General practice nurses should make themselves part of the conversation on how their practice develops
Are you looking forward to the 2% pay rise that was announced in the new general practice contract? This takes effect in April and marks some of the biggest contract changes in over a decade.
We are told that the framework will be essential to deliver the ambitions set out in the NHS Long Term Plan through the delivery of strong general practice services. An investment of £256.3 million is going into the contract, a 3.4% increase overall.
Who will deliver these ‘strong general practice services’? Where was the mention of general practice nurses (GPNs) as professionals essential to the success of the new contract?
Where is the mention of general practice nurses?
While funding for around 20,000 more health professionals aims to free up GPs’ time, the emphasis is on the recruitment of pharmacists, physician associates, physiotherapists, community paramedics and social prescribing link workers.
I value how these specialist skills enhance patient care, but one little mention of the GPNs’ place in this new model of general practice would have been welcome.
There is funding for a primary care fellowship scheme aimed at newly qualified registrants. I welcome this, but as a GPN recently pointed out: ‘That’s all very well, but what about the current workforce? What is being done for them?’
Look at the new contract. There is much that affects GPNs and our future, including a state-backed indemnity scheme.
My message is to be at the centre of developments in your practice. Start a dialogue with your employers and be part of the conversation about how your practice wants to progress.
If there are development opportunities, put your hand up as being interested rather than let a new person be appointed for a role you would have been willing to train for. Don’t be left behind.

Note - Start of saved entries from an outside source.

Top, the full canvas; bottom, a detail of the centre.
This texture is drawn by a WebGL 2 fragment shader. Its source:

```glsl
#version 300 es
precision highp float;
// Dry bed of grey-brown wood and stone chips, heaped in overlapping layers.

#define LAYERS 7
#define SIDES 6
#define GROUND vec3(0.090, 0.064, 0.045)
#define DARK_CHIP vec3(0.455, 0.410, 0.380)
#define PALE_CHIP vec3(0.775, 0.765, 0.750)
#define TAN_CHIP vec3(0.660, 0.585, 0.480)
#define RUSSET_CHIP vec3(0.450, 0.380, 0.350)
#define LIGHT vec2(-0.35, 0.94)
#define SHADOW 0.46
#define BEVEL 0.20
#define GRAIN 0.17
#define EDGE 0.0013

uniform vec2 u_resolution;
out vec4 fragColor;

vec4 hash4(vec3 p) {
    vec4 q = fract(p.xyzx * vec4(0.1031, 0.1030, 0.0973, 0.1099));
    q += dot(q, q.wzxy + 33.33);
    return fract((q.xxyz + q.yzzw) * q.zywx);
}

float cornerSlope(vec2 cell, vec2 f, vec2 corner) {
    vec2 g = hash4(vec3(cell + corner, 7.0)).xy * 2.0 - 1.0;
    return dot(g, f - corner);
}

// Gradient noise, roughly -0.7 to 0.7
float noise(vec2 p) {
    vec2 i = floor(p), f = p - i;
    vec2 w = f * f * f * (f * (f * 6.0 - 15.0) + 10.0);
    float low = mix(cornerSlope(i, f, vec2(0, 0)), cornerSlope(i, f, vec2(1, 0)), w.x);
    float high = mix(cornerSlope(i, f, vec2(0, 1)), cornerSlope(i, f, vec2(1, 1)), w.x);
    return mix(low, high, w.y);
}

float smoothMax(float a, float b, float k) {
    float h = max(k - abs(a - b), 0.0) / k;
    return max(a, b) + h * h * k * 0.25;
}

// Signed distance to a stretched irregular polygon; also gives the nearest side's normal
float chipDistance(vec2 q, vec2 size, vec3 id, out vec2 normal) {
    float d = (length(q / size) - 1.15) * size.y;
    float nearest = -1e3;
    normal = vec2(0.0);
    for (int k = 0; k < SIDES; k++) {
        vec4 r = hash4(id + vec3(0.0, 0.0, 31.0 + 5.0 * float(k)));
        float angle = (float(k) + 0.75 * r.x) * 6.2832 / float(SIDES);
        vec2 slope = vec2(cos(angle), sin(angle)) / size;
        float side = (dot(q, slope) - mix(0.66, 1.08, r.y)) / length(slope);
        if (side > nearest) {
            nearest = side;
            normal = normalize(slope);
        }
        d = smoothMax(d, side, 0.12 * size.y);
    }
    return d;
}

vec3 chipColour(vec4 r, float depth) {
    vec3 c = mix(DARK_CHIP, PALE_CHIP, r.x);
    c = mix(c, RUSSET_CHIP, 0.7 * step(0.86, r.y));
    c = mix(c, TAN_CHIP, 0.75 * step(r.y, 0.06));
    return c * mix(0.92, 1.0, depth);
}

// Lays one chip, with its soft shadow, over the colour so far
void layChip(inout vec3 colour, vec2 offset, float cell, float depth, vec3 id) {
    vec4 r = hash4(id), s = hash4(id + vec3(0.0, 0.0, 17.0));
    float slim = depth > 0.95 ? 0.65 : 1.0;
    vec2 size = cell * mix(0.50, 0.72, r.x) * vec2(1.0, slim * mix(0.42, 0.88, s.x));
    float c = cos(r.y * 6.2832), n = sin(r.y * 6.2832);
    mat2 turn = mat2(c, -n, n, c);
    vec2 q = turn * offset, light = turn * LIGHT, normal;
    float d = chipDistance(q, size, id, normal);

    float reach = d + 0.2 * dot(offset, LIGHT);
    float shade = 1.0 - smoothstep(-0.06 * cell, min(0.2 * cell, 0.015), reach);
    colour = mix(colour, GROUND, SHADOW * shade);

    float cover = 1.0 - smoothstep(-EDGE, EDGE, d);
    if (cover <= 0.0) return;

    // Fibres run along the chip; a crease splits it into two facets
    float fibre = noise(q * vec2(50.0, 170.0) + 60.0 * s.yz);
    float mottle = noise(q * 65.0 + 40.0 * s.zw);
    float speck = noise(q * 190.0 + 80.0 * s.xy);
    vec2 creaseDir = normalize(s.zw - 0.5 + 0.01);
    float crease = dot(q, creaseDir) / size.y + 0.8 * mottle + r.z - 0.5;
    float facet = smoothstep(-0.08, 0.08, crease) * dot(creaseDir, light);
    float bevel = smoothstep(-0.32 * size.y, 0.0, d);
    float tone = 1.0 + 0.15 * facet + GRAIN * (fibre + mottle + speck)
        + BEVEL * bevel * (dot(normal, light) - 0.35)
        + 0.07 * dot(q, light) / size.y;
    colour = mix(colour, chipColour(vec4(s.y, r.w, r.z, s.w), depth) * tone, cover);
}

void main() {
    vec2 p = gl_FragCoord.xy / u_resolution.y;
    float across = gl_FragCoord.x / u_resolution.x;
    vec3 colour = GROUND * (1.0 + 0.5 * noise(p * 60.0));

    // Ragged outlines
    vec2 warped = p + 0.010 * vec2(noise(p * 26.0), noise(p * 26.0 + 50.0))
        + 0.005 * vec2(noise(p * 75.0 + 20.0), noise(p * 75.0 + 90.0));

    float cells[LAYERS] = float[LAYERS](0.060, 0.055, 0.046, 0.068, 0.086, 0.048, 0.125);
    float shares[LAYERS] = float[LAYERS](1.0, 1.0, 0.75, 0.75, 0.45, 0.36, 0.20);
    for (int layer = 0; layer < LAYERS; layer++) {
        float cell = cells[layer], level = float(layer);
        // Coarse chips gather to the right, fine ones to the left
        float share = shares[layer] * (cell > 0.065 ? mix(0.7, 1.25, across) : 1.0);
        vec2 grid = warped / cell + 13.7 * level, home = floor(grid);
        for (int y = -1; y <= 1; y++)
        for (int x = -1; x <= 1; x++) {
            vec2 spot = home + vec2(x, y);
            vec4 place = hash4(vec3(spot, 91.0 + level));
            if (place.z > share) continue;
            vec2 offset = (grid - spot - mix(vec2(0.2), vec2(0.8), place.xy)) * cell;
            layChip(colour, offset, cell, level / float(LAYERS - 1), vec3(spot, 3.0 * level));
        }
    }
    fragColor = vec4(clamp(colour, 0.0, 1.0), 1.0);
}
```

This is an opportunity for you – and good luck with the pay rise.
Marie-Therese Massey, a senior lecturer in nursing at Sheffield Hallam University, is chair of the RCN General Practice Nursing Forum